EXERCISE DATA:
.....
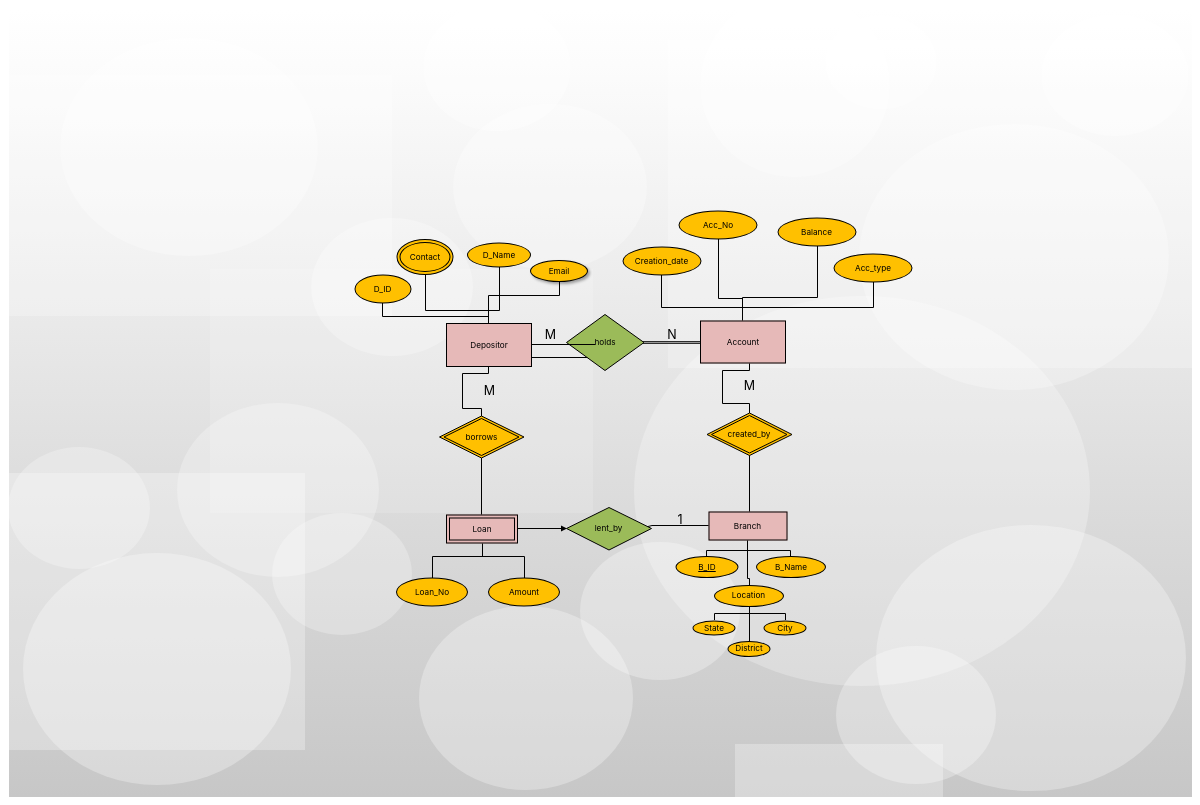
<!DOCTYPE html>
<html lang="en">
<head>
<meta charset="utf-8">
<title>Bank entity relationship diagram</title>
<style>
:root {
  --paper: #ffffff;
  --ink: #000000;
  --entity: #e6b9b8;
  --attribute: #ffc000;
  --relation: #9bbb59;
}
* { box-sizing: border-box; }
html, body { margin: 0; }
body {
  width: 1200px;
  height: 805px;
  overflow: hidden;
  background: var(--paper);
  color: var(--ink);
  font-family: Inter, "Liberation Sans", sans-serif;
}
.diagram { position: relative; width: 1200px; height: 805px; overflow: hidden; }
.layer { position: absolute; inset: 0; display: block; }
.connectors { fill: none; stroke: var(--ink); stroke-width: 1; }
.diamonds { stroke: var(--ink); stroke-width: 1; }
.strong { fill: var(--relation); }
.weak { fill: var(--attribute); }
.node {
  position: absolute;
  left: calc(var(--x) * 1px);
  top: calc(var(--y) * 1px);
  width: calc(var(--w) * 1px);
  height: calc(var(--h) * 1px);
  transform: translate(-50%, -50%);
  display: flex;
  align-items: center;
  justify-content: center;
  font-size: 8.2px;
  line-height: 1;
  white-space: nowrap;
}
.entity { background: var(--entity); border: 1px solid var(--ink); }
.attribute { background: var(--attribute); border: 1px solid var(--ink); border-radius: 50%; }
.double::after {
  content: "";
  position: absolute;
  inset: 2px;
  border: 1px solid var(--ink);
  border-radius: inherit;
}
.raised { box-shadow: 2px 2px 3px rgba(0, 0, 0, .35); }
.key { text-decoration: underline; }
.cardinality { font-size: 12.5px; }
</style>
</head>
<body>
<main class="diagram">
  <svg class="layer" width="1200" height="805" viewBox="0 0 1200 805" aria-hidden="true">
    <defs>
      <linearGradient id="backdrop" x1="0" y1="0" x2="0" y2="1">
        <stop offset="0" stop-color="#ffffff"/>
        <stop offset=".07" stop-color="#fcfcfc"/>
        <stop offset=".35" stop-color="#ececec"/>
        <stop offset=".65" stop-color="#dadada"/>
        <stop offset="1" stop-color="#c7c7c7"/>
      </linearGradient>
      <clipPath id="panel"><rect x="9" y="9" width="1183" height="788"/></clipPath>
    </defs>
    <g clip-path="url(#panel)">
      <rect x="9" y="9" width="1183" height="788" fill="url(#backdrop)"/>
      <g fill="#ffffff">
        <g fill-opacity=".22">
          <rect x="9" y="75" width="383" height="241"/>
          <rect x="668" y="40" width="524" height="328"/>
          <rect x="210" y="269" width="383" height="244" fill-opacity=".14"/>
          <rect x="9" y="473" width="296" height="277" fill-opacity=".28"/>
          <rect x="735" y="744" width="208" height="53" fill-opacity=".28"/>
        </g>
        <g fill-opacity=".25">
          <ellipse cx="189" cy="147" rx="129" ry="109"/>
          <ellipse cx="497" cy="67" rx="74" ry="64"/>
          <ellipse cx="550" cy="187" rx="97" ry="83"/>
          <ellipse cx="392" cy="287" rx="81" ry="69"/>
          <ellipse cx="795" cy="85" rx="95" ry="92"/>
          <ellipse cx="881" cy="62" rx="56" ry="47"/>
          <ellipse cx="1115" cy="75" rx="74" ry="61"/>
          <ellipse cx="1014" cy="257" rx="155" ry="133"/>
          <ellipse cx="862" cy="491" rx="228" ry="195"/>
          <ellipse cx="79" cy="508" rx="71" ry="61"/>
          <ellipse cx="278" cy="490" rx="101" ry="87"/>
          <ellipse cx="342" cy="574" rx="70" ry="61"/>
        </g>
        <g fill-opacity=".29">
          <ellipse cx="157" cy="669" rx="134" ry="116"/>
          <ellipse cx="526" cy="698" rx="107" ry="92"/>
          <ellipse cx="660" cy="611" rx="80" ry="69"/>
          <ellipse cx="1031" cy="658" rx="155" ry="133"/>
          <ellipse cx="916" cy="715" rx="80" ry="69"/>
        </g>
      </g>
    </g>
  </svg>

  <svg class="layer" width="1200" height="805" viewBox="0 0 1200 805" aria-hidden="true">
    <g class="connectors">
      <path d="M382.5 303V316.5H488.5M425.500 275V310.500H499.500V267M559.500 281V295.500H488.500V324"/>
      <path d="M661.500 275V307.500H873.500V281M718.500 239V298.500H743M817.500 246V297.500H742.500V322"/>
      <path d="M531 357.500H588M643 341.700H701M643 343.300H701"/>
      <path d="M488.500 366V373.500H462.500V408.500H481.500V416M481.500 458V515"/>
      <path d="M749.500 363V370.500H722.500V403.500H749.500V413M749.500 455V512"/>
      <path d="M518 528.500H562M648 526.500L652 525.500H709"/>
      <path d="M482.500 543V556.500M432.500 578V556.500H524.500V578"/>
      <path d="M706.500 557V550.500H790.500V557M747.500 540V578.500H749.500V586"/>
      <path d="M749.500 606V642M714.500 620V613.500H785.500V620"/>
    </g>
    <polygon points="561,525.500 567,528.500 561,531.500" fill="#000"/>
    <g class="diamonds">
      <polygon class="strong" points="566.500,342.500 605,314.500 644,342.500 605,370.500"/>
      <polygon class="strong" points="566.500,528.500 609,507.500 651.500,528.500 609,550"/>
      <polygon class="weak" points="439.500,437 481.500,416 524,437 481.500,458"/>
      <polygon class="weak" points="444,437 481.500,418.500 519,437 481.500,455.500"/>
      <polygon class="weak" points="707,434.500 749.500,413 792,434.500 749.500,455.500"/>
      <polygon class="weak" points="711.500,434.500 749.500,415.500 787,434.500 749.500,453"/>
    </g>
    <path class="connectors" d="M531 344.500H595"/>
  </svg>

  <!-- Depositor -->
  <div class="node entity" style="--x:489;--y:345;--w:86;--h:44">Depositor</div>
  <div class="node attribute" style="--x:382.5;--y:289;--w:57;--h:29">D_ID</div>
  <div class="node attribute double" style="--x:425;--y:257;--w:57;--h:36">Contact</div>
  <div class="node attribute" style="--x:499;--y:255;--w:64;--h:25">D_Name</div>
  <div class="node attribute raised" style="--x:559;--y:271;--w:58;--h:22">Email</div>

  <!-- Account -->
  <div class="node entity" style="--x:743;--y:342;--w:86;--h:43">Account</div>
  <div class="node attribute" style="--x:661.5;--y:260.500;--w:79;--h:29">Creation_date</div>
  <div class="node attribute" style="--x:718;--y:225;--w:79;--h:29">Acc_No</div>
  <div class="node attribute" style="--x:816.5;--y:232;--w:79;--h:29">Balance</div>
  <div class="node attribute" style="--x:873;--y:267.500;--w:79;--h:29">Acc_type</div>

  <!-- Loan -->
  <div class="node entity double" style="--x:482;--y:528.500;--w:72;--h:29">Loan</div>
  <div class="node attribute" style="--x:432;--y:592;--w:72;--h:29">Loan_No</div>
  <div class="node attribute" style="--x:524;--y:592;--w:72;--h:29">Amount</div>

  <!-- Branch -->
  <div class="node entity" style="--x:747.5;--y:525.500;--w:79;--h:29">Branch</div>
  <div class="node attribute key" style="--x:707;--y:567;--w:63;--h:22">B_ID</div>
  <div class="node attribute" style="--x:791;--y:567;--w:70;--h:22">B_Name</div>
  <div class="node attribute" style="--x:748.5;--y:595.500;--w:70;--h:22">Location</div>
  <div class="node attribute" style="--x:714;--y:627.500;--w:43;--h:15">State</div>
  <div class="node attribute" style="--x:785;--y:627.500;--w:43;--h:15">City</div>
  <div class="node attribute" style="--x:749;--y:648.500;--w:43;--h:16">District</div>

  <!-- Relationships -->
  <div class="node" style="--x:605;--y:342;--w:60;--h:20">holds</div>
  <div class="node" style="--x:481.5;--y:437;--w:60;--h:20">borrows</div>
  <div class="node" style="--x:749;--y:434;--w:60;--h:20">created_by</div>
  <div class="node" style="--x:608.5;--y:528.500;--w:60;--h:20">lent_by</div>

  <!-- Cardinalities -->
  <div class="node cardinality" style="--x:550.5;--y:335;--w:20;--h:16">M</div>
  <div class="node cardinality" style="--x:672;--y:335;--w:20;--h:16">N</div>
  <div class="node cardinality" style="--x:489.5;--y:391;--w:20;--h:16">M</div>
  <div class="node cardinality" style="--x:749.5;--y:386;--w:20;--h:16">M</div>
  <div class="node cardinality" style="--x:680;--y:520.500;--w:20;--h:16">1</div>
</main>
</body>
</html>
.....
WORK ORDER:
Going through the data, count each line where the word "diagram" appears, and state only the total.

REPLY TO THE TASK:
3